◆ DATASET ENTRIES ◆

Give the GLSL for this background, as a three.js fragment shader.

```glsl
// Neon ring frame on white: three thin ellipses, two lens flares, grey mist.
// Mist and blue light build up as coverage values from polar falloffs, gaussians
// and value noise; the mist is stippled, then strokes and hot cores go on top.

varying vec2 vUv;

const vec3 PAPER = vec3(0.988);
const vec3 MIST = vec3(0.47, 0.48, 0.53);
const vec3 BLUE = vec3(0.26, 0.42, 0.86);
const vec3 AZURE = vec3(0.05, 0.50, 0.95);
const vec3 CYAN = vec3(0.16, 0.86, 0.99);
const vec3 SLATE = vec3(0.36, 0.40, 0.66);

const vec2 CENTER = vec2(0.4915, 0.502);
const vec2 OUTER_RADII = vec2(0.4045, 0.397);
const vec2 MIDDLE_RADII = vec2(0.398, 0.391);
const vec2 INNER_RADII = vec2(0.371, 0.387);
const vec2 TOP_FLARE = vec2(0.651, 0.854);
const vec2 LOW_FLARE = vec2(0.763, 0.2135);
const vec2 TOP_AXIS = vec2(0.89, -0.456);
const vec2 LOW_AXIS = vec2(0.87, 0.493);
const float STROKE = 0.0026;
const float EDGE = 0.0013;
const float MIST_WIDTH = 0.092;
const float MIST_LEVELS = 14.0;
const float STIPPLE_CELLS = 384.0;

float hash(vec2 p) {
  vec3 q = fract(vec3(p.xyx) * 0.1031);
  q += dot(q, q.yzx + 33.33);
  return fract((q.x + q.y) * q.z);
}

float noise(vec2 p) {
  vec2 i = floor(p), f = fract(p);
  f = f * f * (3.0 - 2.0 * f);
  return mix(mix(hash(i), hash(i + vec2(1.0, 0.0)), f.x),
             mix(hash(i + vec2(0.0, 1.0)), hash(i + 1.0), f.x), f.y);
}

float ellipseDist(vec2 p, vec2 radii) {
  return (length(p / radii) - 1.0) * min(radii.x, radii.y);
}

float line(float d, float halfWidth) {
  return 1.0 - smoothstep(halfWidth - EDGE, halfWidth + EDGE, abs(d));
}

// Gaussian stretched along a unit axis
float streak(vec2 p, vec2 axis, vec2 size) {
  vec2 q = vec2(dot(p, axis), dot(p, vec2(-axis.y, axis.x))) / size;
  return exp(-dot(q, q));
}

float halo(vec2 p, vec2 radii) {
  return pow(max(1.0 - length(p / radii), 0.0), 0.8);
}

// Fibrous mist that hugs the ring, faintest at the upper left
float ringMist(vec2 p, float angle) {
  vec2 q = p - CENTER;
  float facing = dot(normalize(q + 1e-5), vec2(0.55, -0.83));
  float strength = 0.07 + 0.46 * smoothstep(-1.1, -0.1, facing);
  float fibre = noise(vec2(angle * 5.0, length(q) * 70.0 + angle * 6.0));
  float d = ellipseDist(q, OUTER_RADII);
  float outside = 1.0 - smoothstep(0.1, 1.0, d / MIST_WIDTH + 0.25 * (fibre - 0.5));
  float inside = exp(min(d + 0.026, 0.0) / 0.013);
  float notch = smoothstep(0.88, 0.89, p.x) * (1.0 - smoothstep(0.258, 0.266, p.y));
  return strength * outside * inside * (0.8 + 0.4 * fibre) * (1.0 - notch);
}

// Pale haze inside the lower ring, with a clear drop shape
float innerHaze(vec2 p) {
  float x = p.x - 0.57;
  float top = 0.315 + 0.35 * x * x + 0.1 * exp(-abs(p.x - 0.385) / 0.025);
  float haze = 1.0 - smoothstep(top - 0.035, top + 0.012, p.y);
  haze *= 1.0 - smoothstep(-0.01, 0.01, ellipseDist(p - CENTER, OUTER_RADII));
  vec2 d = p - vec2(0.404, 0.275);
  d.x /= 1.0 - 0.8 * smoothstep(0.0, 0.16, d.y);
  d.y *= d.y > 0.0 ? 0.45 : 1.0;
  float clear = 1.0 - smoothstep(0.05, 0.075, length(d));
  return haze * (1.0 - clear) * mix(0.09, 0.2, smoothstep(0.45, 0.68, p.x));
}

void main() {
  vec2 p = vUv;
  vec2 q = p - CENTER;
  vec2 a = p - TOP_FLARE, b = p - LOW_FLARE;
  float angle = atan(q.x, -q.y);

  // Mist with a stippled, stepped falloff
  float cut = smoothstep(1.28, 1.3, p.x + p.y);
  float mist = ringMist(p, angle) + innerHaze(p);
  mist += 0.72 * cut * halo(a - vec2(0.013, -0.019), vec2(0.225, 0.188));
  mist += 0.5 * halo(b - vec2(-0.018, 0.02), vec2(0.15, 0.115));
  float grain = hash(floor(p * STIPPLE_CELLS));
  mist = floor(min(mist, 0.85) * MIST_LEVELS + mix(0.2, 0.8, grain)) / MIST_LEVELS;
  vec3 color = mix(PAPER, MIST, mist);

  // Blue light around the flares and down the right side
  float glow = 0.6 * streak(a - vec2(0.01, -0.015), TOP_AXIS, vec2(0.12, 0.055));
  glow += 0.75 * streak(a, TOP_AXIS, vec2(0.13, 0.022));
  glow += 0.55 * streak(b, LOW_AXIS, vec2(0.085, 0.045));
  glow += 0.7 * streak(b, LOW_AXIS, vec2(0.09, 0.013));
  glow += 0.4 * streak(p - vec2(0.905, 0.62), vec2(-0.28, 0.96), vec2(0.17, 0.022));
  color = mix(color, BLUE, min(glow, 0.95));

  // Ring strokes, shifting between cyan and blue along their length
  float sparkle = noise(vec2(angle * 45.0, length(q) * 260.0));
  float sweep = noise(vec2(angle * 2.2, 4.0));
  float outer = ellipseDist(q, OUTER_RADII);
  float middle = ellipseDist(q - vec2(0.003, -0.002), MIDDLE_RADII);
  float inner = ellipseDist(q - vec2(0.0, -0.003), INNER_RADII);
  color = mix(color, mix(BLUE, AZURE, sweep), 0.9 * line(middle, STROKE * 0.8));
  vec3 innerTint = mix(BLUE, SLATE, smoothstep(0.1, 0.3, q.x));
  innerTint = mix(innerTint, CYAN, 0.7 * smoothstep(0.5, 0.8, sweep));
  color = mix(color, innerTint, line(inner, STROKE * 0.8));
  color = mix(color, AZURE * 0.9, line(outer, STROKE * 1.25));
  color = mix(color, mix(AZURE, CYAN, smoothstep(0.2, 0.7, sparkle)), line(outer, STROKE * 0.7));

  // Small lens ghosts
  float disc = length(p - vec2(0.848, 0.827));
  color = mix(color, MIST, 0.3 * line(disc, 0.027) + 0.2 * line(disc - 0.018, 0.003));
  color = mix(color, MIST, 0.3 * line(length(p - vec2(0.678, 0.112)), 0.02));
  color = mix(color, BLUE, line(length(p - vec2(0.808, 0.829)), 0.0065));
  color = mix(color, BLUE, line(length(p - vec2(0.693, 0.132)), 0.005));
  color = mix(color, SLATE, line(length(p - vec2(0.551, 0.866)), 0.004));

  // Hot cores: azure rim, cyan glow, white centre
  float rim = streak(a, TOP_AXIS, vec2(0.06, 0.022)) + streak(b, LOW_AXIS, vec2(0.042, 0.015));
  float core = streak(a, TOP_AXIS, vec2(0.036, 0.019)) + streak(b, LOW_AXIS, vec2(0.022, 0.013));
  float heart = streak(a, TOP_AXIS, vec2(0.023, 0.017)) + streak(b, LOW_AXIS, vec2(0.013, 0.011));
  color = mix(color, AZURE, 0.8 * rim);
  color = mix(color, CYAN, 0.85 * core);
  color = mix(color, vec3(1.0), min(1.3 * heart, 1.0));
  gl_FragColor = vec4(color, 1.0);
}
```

...

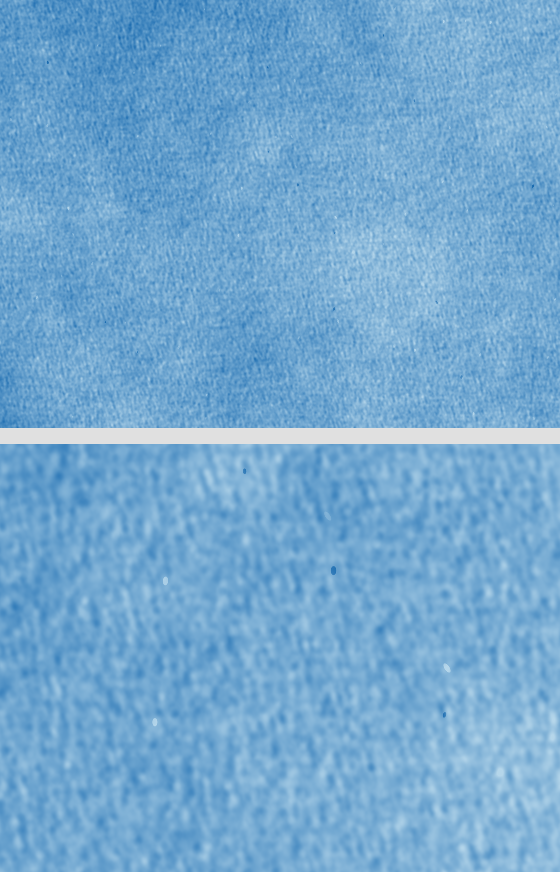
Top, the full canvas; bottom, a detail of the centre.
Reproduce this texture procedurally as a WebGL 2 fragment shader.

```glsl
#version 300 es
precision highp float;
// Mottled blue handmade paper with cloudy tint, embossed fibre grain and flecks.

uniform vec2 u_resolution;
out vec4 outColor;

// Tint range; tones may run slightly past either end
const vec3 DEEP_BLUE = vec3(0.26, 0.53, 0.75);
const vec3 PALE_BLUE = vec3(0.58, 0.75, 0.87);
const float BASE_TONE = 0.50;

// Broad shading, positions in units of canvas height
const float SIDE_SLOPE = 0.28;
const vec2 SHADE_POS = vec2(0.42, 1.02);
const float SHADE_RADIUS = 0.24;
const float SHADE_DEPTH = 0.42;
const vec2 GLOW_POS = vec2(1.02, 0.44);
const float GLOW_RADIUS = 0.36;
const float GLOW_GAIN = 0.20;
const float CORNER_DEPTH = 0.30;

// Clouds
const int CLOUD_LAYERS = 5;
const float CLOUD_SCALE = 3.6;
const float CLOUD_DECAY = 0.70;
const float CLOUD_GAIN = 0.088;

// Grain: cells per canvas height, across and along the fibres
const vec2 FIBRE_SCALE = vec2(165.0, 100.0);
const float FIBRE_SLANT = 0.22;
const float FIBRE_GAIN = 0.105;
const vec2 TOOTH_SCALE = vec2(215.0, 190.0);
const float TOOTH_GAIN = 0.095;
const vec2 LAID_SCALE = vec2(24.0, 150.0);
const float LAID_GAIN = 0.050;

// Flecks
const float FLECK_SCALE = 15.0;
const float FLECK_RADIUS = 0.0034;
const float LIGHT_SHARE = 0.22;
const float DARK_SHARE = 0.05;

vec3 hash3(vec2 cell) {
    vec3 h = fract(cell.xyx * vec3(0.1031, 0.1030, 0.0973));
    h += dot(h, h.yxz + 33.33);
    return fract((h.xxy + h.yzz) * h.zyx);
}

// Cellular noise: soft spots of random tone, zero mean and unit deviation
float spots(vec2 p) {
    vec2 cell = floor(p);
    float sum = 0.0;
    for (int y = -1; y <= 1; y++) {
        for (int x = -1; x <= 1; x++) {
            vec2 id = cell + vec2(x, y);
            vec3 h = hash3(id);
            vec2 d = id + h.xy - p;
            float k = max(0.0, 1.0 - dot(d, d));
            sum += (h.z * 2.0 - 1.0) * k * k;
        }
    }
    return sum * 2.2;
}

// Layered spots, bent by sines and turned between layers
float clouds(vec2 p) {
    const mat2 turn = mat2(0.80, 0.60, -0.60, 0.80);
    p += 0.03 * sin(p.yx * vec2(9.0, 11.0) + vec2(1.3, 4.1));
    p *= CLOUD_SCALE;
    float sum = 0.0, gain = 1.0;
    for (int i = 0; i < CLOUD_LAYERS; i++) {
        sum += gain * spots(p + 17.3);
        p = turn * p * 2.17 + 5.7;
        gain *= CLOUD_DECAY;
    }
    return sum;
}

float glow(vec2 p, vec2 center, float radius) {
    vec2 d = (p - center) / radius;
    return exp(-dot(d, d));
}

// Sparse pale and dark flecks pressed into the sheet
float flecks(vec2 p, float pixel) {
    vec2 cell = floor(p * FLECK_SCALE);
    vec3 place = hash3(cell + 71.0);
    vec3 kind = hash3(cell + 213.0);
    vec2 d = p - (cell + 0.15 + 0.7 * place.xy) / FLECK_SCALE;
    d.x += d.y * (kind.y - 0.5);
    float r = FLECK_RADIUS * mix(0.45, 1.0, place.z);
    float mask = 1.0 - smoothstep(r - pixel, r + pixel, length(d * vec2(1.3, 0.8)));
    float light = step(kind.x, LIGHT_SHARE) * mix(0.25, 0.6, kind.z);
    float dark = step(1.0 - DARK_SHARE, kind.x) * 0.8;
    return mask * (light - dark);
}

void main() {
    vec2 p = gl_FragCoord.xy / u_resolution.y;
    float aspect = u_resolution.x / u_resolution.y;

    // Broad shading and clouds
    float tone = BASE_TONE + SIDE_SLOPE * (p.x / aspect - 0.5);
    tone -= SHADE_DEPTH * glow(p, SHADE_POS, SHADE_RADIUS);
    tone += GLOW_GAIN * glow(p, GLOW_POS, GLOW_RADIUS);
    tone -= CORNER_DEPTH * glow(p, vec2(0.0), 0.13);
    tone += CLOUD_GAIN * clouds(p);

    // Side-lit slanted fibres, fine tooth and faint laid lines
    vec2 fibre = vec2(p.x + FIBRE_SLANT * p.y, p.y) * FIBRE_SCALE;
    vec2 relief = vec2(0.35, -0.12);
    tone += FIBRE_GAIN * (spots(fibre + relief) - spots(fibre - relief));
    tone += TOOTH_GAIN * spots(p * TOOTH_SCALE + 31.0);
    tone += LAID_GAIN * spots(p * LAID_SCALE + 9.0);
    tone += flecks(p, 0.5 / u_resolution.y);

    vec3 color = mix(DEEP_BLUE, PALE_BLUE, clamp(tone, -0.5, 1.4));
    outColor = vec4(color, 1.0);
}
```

◆ INSTRUCTIONS TO FOLLOW ◆
Throughout the data above, count the lines in which the word "spots" occurs; supply the number alone.

◆ TASK RESPONSE ◆
7